• **What is being asked**
Only lines holding "trough" are needed; copy each of them from the data below.
----- Provided material
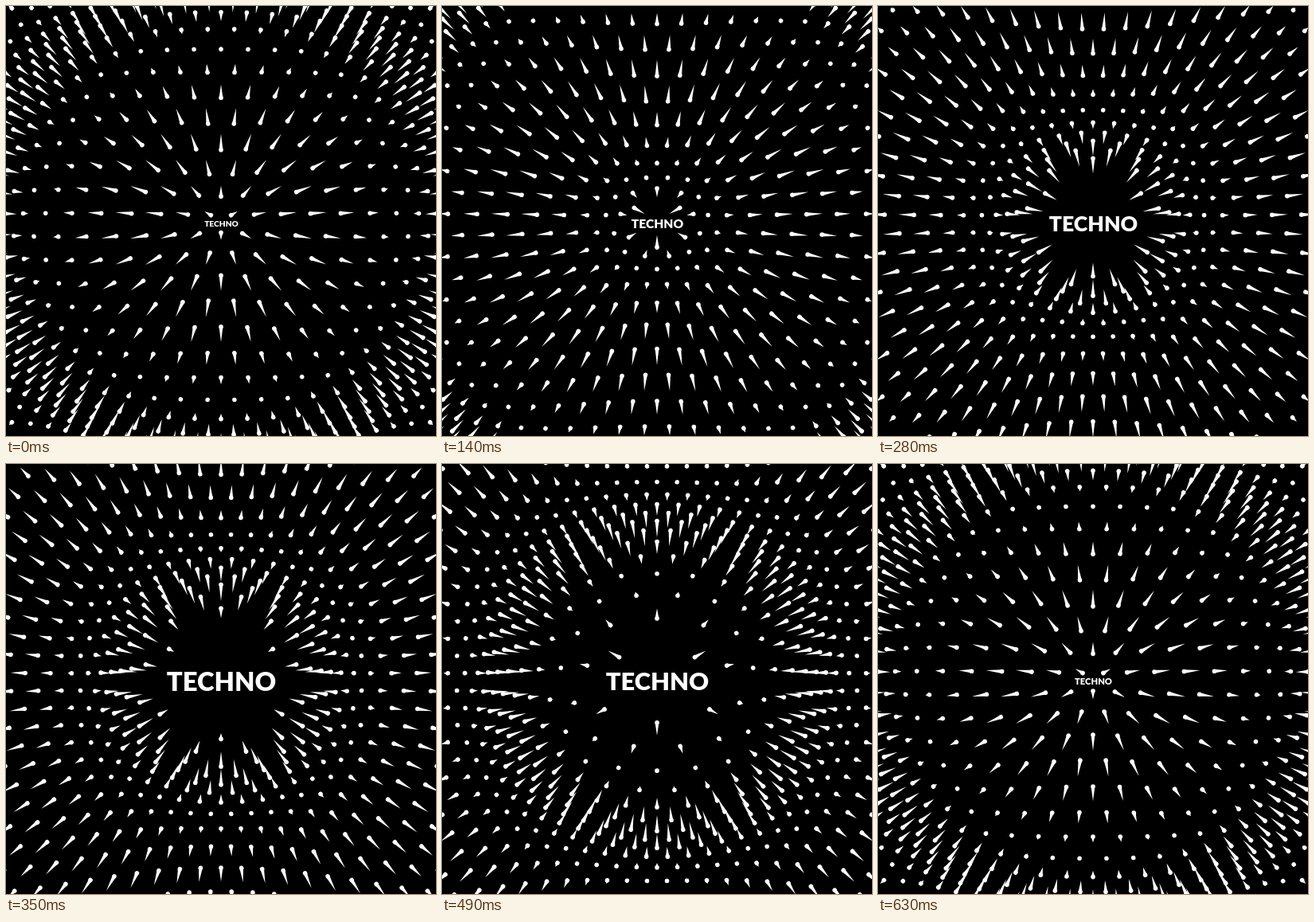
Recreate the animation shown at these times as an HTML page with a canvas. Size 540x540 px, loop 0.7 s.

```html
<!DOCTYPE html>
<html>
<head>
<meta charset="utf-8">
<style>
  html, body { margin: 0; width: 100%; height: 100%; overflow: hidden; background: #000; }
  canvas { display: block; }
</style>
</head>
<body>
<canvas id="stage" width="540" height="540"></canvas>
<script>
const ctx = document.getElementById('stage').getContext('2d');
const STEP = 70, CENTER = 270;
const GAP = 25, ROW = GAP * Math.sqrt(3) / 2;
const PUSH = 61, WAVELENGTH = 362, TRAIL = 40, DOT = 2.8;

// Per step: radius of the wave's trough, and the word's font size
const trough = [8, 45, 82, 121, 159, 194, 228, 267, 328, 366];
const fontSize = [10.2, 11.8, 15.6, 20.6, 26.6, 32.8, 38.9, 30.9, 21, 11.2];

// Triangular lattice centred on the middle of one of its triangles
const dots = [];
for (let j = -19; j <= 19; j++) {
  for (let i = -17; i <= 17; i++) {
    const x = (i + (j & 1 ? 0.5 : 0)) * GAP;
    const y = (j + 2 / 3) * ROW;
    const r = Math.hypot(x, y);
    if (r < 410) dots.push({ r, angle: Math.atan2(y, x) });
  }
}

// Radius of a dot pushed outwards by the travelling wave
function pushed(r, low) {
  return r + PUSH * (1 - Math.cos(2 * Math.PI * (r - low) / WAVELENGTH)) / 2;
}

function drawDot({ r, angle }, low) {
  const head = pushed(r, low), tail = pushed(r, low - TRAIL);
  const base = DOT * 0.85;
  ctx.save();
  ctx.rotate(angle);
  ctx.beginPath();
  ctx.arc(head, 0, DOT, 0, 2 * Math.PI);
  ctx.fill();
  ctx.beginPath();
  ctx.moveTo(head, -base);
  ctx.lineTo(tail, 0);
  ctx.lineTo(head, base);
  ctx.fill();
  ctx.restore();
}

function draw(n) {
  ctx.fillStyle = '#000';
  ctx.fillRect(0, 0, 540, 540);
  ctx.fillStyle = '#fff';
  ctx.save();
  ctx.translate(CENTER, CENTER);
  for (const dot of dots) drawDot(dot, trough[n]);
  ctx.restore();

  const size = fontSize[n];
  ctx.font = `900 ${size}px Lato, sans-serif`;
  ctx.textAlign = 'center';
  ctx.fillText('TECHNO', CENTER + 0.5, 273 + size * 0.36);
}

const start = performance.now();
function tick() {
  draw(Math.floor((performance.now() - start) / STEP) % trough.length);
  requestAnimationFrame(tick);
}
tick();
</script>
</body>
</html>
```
----------
• **Expected output**
// Per step: radius of the wave's trough, and the word's font size
const trough = [8, 45, 82, 121, 159, 194, 228, 267, 328, 366];
  for (const dot of dots) drawDot(dot, trough[n]);
  draw(Math.floor((performance.now() - start) / STEP) % trough.length);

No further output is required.